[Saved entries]
● ● ● ● ●
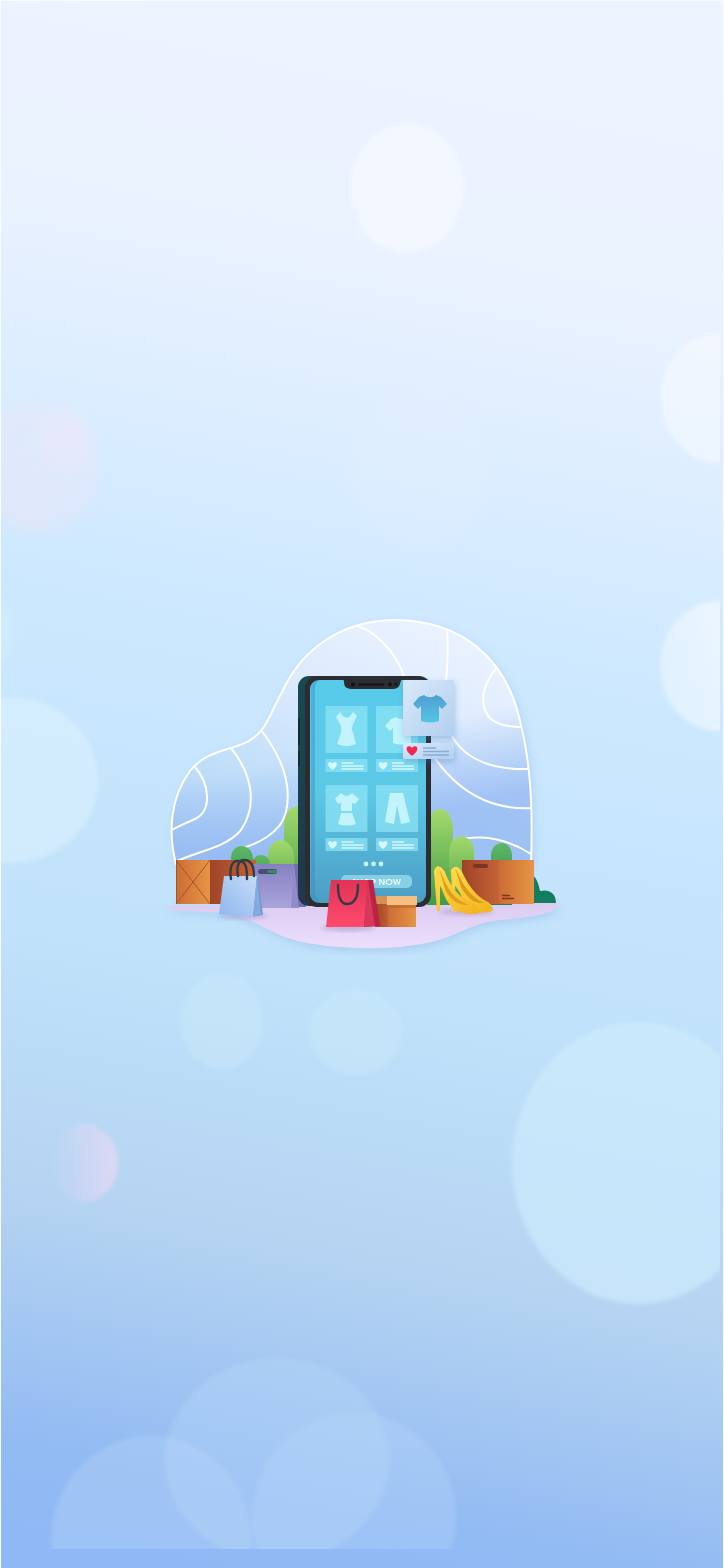
<!DOCTYPE html>
<html lang="en">
<head>
<meta charset="utf-8">
<title>Online shopping wallpaper</title>
<style>
:root {
  --line: #fff;
  --frame: #2b2d33;
  --frame-side: #15414b;
  --tile: #8ce3f6;
  --garment: #c3f4fd;
  --kraft: #dd8438;
  --kraft-dark: #b1562e;
  --heart: #f2284f;
  --handle: #343b45;
}
html, body { margin: 0; height: 100%; overflow: hidden; }
body { width: 724px; height: 1568px; background: #c5e5fc; }
svg { display: block; }
.contour { fill: none; stroke: var(--line); stroke-width: 2; }
.tile { fill: var(--tile); opacity: .75; }
.garment { fill: var(--garment); }
.handle { fill: none; stroke: var(--handle); stroke-width: 2.4; stroke-linecap: round; }
.button-label { font: 500 8px "TeX Gyre Adventor", Inter, sans-serif; font-weight: 700; fill: #effcff; }
</style>
</head>
<body>
<svg width="724" height="1568" viewBox="0 0 724 1568" xmlns="http://www.w3.org/2000/svg">
<defs>
  <linearGradient id="sky" gradientUnits="userSpaceOnUse" x1="520" y1="0" x2="210" y2="1568">
    <stop offset="0" stop-color="#edf3ff"/><stop offset=".17" stop-color="#ebf2ff"/>
    <stop offset=".42" stop-color="#cce8ff"/><stop offset=".63" stop-color="#c0e2fa"/>
    <stop offset=".8" stop-color="#b4d3f2"/><stop offset=".95" stop-color="#92baf3"/><stop offset="1" stop-color="#90b8f4"/>
  </linearGradient>
  <linearGradient id="pinkGlow"><stop offset="0" stop-color="#e3d8f5" stop-opacity="0"/><stop offset="1" stop-color="#e3d8f5" stop-opacity=".85"/></linearGradient>
  <linearGradient id="paleGlow"><stop offset="0" stop-color="#fff" stop-opacity=".1"/><stop offset="1" stop-color="#fff" stop-opacity=".5"/></linearGradient>
  <linearGradient id="hill" gradientUnits="userSpaceOnUse" x1="440" y1="630" x2="330" y2="910">
    <stop offset="0" stop-color="#eaf2ff"/><stop offset=".35" stop-color="#dbeafe"/><stop offset=".75" stop-color="#bcdcf8"/><stop offset="1" stop-color="#a5c6f4"/>
  </linearGradient>
  <linearGradient id="hillShade" gradientUnits="userSpaceOnUse" x1="215" y1="775" x2="235" y2="860">
    <stop offset="0" stop-color="#8fb6f2" stop-opacity="0"/><stop offset="1" stop-color="#8fb6f2" stop-opacity=".75"/>
  </linearGradient>
  <linearGradient id="ground" x1="0" y1="0" x2="0" y2="1"><stop offset="0" stop-color="#dccbf1"/><stop offset="1" stop-color="#ecdffc"/></linearGradient>
  <linearGradient id="leaf" x1="0" y1="0" x2="0" y2="1"><stop offset="0" stop-color="#a4d96c"/><stop offset="1" stop-color="#3f9a48"/></linearGradient>
  <linearGradient id="leafDeep" x1="0" y1="0" x2="0" y2="1"><stop offset="0" stop-color="#5fb865"/><stop offset="1" stop-color="#22804f"/></linearGradient>
  <linearGradient id="screen" x1="0" y1="0" x2="0" y2="1"><stop offset="0" stop-color="#58cbea"/><stop offset=".5" stop-color="#5cc8e6"/><stop offset="1" stop-color="#4b9dc4"/></linearGradient>
  <linearGradient id="side" x1="0" y1="0" x2="0" y2="1"><stop offset="0" stop-color="#174a50"/><stop offset="1" stop-color="#22364b"/></linearGradient>
  <linearGradient id="kraft"><stop offset="0" stop-color="#cc6c35"/><stop offset="1" stop-color="#e69546"/></linearGradient>
  <linearGradient id="kraftDark"><stop offset="0" stop-color="#9f4328"/><stop offset="1" stop-color="#c56337"/></linearGradient>
  <linearGradient id="blueBag" x1="1" y1="0" x2="0" y2="1"><stop offset="0" stop-color="#c5dcf7"/><stop offset="1" stop-color="#8fb6ee"/></linearGradient>
  <linearGradient id="violetBag" x1="0" y1="0" x2="0" y2="1"><stop offset="0" stop-color="#8581c1"/><stop offset="1" stop-color="#aaa4da"/></linearGradient>
  <linearGradient id="redBag" x1="0" y1="0" x2="0" y2="1"><stop offset="0" stop-color="#e03357"/><stop offset="1" stop-color="#ff4a6d"/></linearGradient>
  <linearGradient id="card" x1="0" y1="0" x2="1" y2="1"><stop offset="0" stop-color="#d9e9fa"/><stop offset="1" stop-color="#b2cff0"/></linearGradient>
  <linearGradient id="shirt" x1="0" y1="0" x2="0" y2="1"><stop offset="0" stop-color="#4f9fd0"/><stop offset="1" stop-color="#55c4e6"/></linearGradient>
  <linearGradient id="gold" x1="0" y1="0" x2="1" y2="1"><stop offset="0" stop-color="#ffdc4e"/><stop offset="1" stop-color="#f2b21e"/></linearGradient>
  <filter id="soft" x="-20%" y="-20%" width="140%" height="140%"><feGaussianBlur stdDeviation="2"/></filter>
  <filter id="hazy" x="-30%" y="-30%" width="160%" height="160%"><feGaussianBlur stdDeviation="6"/></filter>
  <filter id="lift" x="-20%" y="-20%" width="140%" height="150%"><feDropShadow dx="1" dy="3" stdDeviation="3" flood-color="#3d78b5" flood-opacity=".35"/></filter>
  <filter id="float" x="-10%" y="-10%" width="120%" height="125%"><feDropShadow dx="2" dy="3" stdDeviation="4" flood-color="#7fa9dc" flood-opacity=".35"/></filter>
  <clipPath id="safeArea"><rect x="1" y="1" width="719" height="1548"/></clipPath>
  <path id="hillShape" d="M176 864C168 833 170 798 190 771C203 754 222 751 240 745C266 736 269 715 282 692C304 644 347 620 396 620C466 621 502 662 516 706C531 755 533 808 531 864Z"/>
  <clipPath id="hillClip"><use href="#hillShape"/></clipPath>
  <path id="heart" d="M0 4C-6 0-5-4-2.500-4C-1-4 0-3 0-2C0-3 1-4 2.500-4C5-4 6 0 0 4Z"/>
  <path id="tee" d="M-6-13C-3-10 3-10 6-13L11-11L17-4L12 1L9-2V13Q0 16-9 13V-2L-12 1L-17-4L-11-11Z"/>
  <g id="productTile">
    <rect class="tile" width="42" height="47" rx="1"/>
    <rect class="tile" y="53" width="42" height="13" rx="1"/>
    <use href="#heart" x="7" y="60" fill="#d5f8ff"/>
    <path d="M16 57H28M16 60H38M16 63H38" stroke="#d5f8ff" stroke-width="1.500"/>
  </g>
</defs>

<g id="background">
  <rect width="724" height="1568" fill="url(#sky)"/>
  <g id="bokeh" clip-path="url(#safeArea)">
    <g fill="#fff" filter="url(#soft)">
      <ellipse cx="407" cy="188" rx="57" ry="65" opacity=".4"/>
      <ellipse cx="718" cy="398" rx="57" ry="65" opacity=".4"/>
      <ellipse cx="718" cy="666" rx="58" ry="65" fill="url(#paleGlow)"/>
      <ellipse cx="718" cy="666" rx="58" ry="65" opacity=".3"/>
      <ellipse cx="10" cy="780" rx="88" ry="83" fill="#e2f4ff" opacity=".48"/>
    </g>
    <g filter="url(#hazy)">
      <ellipse cx="40" cy="468" rx="60" ry="66" fill="#ebe5f8" opacity=".4"/>
      <ellipse cx="66" cy="442" rx="25" ry="30" fill="#f0e6f8" opacity=".3"/>
      <ellipse cx="26" cy="496" rx="28" ry="36" fill="#f0e6f8" opacity=".2"/>
      <ellipse cx="420" cy="470" rx="72" ry="80" fill="#e8f2ff" opacity=".22"/>
      <ellipse cx="0" cy="632" rx="12" ry="30" fill="#dcf4ff" opacity=".4"/>
    </g>
    <g filter="url(#soft)">
      <ellipse cx="222" cy="1021" rx="42" ry="48" fill="#cdeafa" opacity=".4"/>
      <ellipse cx="356" cy="1032" rx="47" ry="43" fill="#cdeafa" opacity=".4"/>
      <ellipse cx="84" cy="1163" rx="34" ry="39" fill="url(#pinkGlow)"/>
      <ellipse cx="638" cy="1163" rx="126" ry="141" fill="#cdeafc" opacity=".72"/>
      <ellipse cx="277" cy="1460" rx="112" ry="102" fill="#b5d6f8" opacity=".4"/>
      <ellipse cx="151" cy="1540" rx="100" ry="104" fill="#b5d6f8" opacity=".38"/>
      <ellipse cx="354" cy="1518" rx="102" ry="106" fill="#b5d6f8" opacity=".36"/>
    </g>
  </g>
  <path d="M.5 1568V.5H723.500V1568" fill="none" stroke="#f8fbff"/>
</g>

<g id="shopping-illustration">
  <g id="backdrop">
    <use href="#hillShape" fill="url(#hill)" filter="url(#float)"/>
    <use href="#hillShape" fill="url(#hillShade)" clip-path="url(#hillClip)"/>
    <g class="contour" clip-path="url(#hillClip)">
      <path d="M195 767C209 783 213 810 195 819C186 823 178 826 170 831"/>
      <path d="M230 747C252 773 258 805 241 830C226 848 198 851 175 862"/>
      <path d="M261 730C282 757 292 785 286 812C281 833 257 845 235 850"/>
      <path d="M356 625C385 636 402 662 408 690C418 750 460 812 532 808"/>
      <path d="M447 631C451 666 438 706 453 738C468 762 497 770 530 769"/>
      <path d="M497 667C482 685 479 704 489 717C495 724 506 727 522 727"/>
      <path d="M430 851C462 831 500 834 531 854"/>
    </g>
    <use href="#hillShape" class="contour"/>
  </g>

  <path id="floor" d="M165 906L557 903C560 914 531 917 500 920C471 923 458 936 431 942C392 951 342 949 307 943C268 935 260 920 229 914C204 909 176 915 165 906Z" fill="url(#ground)" filter="url(#float)"/>

  <g id="bushes">
    <g fill="url(#leaf)">
      <path d="M284 905V826C284 800 310 800 312 826V905Z"/>
      <path d="M268 905V856C268 835 292 835 294 856V905Z"/>
      <path d="M427 905V829C428 802 452 803 453 829V905Z"/>
      <path d="M449 905V852C450 831 473 831 474 852V905Z"/>
    </g>
    <g fill="url(#leafDeep)">
      <path d="M231 905V858C231 842 252 842 253 858V905Z"/>
      <path d="M252 905V864C253 852 269 852 270 864V905Z"/>
      <path d="M491 905V855C492 839 511 839 512 855V905Z"/>
    </g>
    <path d="M528 903V875C530 873 537 874 540 891C548 889 556 892 556 903Z" fill="#147d60"/>
  </g>

  <g id="left-box">
    <rect x="209" y="860" width="47" height="44" fill="url(#kraftDark)"/>
    <rect x="176" y="860" width="34" height="44" fill="url(#kraft)"/>
    <path d="M176 860L210 904M210 860L176 904M176.500 860V904" fill="none" stroke="#a75327"/>
  </g>

  <g id="right-box">
    <rect x="462" y="860" width="37" height="44" fill="url(#kraftDark)"/>
    <rect x="499" y="860" width="35" height="44" fill="url(#kraft)"/>
    <rect x="473" y="864" width="15" height="4" rx="2" fill="#7b3526"/>
    <path d="M502 895.500H510M502 898.500H514" stroke="#7b3526" stroke-width="1.500"/>
  </g>

  <g id="violet-bag">
    <path d="M294 864H299L306 907H290Z" fill="#736fae"/>
    <path d="M253 864H294V908H253Z" fill="url(#violetBag)"/>
    <path d="M294 864L291 908H299Z" fill="#918bc8"/>
    <rect x="258" y="869" width="19" height="5" rx="2.500" fill="#4b4c77"/>
    <rect x="267" y="870" width="10" height="3" rx="1.500" fill="#368f57"/>
  </g>

  <g id="phone">
    <rect x="298" y="676" width="120" height="230" rx="11" fill="url(#side)"/>
    <path d="M299 718V745M299 751V766" stroke="#102c36" stroke-width="2"/>
    <rect x="305" y="676" width="126" height="231" rx="12" fill="var(--frame)"/>
    <rect x="310" y="680" width="116" height="223" rx="9" fill="url(#screen)"/>
    <path d="M311 688V894C311 900 315 903 319 903H323C317 901 315 897 315 890V690C315 684 317 681 320 680C315 680 311 683 311 688Z" fill="#3d86b8" opacity=".4"/>
    <path d="M341 678H404C401 679 401 681 400 684C399 688 396 689 392 689H352C347 689 344 687 344 682C344 680 343 679 341 678Z" fill="var(--frame)"/>
    <path d="M359 684.500H383" stroke="#111318" stroke-width="2" stroke-linecap="round"/>
    <g fill="#111318"><circle cx="353" cy="684.500" r="2"/><circle cx="390" cy="684.500" r="2"/><circle cx="396" cy="684" r="1.500"/></g>

    <g id="catalogue">
      <use href="#productTile" x="325.500" y="706"/>
      <use href="#productTile" x="376" y="706"/>
      <use href="#productTile" x="325.500" y="785"/>
      <use href="#productTile" x="376" y="785"/>
      <g class="garment">
        <path d="M340 712L343 716Q347 719 350 716L353 712L357 716L353 724Q351 728 353 733L356 744Q347 748 337 744L341 733Q342 728 340 724L336 717Z"/>
        <use href="#tee" x="402" y="730"/>
        <path d="M341 793Q347 799 352 793L359 799L355 804L352 803V811H341V803L338 804L335 799ZM341 813H352L356 824Q347 827 338 824Z"/>
        <path d="M390 793H403L410 822L401 824L397 805L394 824L385 822Z"/>
      </g>
    </g>
    <g fill="#c4f2fb"><circle cx="366" cy="864" r="2.400"/><circle cx="373.500" cy="864" r="2.400"/><circle cx="381" cy="864" r="2.400"/></g>
    <g id="shop-button">
      <rect x="341" y="875" width="71" height="13" rx="5" fill="#88cfe5"/>
      <text class="button-label" x="352" y="884.500" textLength="49" lengthAdjust="spacingAndGlyphs">SHOP NOW</text>
    </g>
  </g>

  <g id="featured-product" filter="url(#lift)">
    <rect x="403" y="680" width="51" height="56" rx="1" fill="url(#card)"/>
    <use href="#tee" x="430" y="708" fill="url(#shirt)"/>
    <rect x="403" y="743" width="51" height="16" rx="1" fill="url(#card)"/>
    <use href="#heart" transform="translate(412 751) scale(1.200)" fill="var(--heart)"/>
    <path d="M423 748H436M423 751.500H449M423 755H449" stroke="#8aabd5" stroke-width="1.700"/>
  </g>

  <g id="blue-bag">
    <ellipse cx="243" cy="916" rx="25" ry="3" fill="#9f91ca" opacity=".5" filter="url(#soft)"/>
    <path d="M258 875L263 915L249 917L251 876Z" fill="#7198d2"/>
    <path d="M224 876H257L253 917L219 914Z" fill="url(#blueBag)"/>
    <path d="M257 876L253 917L261 914Z" fill="#85aae0"/>
    <path class="handle" d="M231 879C229 868 232 860 239 861C246 861 247 868 247 879M238 876C236 866 239 860 244 860C252 860 254 867 254 876"/>
  </g>

  <g id="small-parcel">
    <rect x="375" y="903" width="15" height="24" fill="url(#kraftDark)"/>
    <rect x="388" y="903" width="28" height="24" fill="url(#kraft)"/>
    <rect x="373" y="896" width="15" height="8" fill="#d59255"/>
    <rect x="387" y="896" width="30" height="9" fill="#f5bf82"/>
    <path d="M388 905H416V908H388Z" fill="#b8652d" opacity=".6"/>
  </g>

  <g id="red-bag">
    <ellipse cx="348" cy="928" rx="27" ry="3" fill="#9e86bd" opacity=".5" filter="url(#soft)"/>
    <path d="M364 880H373L380 926L364 927Z" fill="#b82346"/>
    <path d="M331 880H368L364 927H326Z" fill="url(#redBag)"/>
    <path d="M368 880L364 927L375 926Z" fill="#d73759"/>
    <path class="handle" d="M338 885C338 898 341 904 347 904C354 904 358 898 358 885"/>
  </g>

  <g id="heels">
    <ellipse cx="466" cy="912" rx="27" ry="3" fill="#9e86bd" opacity=".45" filter="url(#soft)"/>
    <path d="M451 870C454 865 459 866 462 872C468 884 475 896 488 902C493 906 495 911 489 912C475 915 467 907 462 897C459 891 456 886 455 886L456 912H453Z" fill="url(#gold)"/>
    <path d="M455 868C461 880 467 895 484 903C473 904 466 896 461 887Z" fill="#d99a1b"/>
    <path d="M434 871C436 864 441 865 445 872C450 886 459 898 474 904C481 909 482 914 474 914C457 915 449 906 445 897C443 892 441 887 440 886L440 911H437Z" fill="url(#gold)"/>
    <path d="M439 868C445 882 450 898 469 905C457 906 449 898 445 889Z" fill="#dda01c"/>
  </g>
</g>
</svg>
</body>
</html>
● ● ● ● ●
### Requirement
For the word "card", say how many lines of the records above contain it. Reply with the number alone.

### Solution to the exercise
3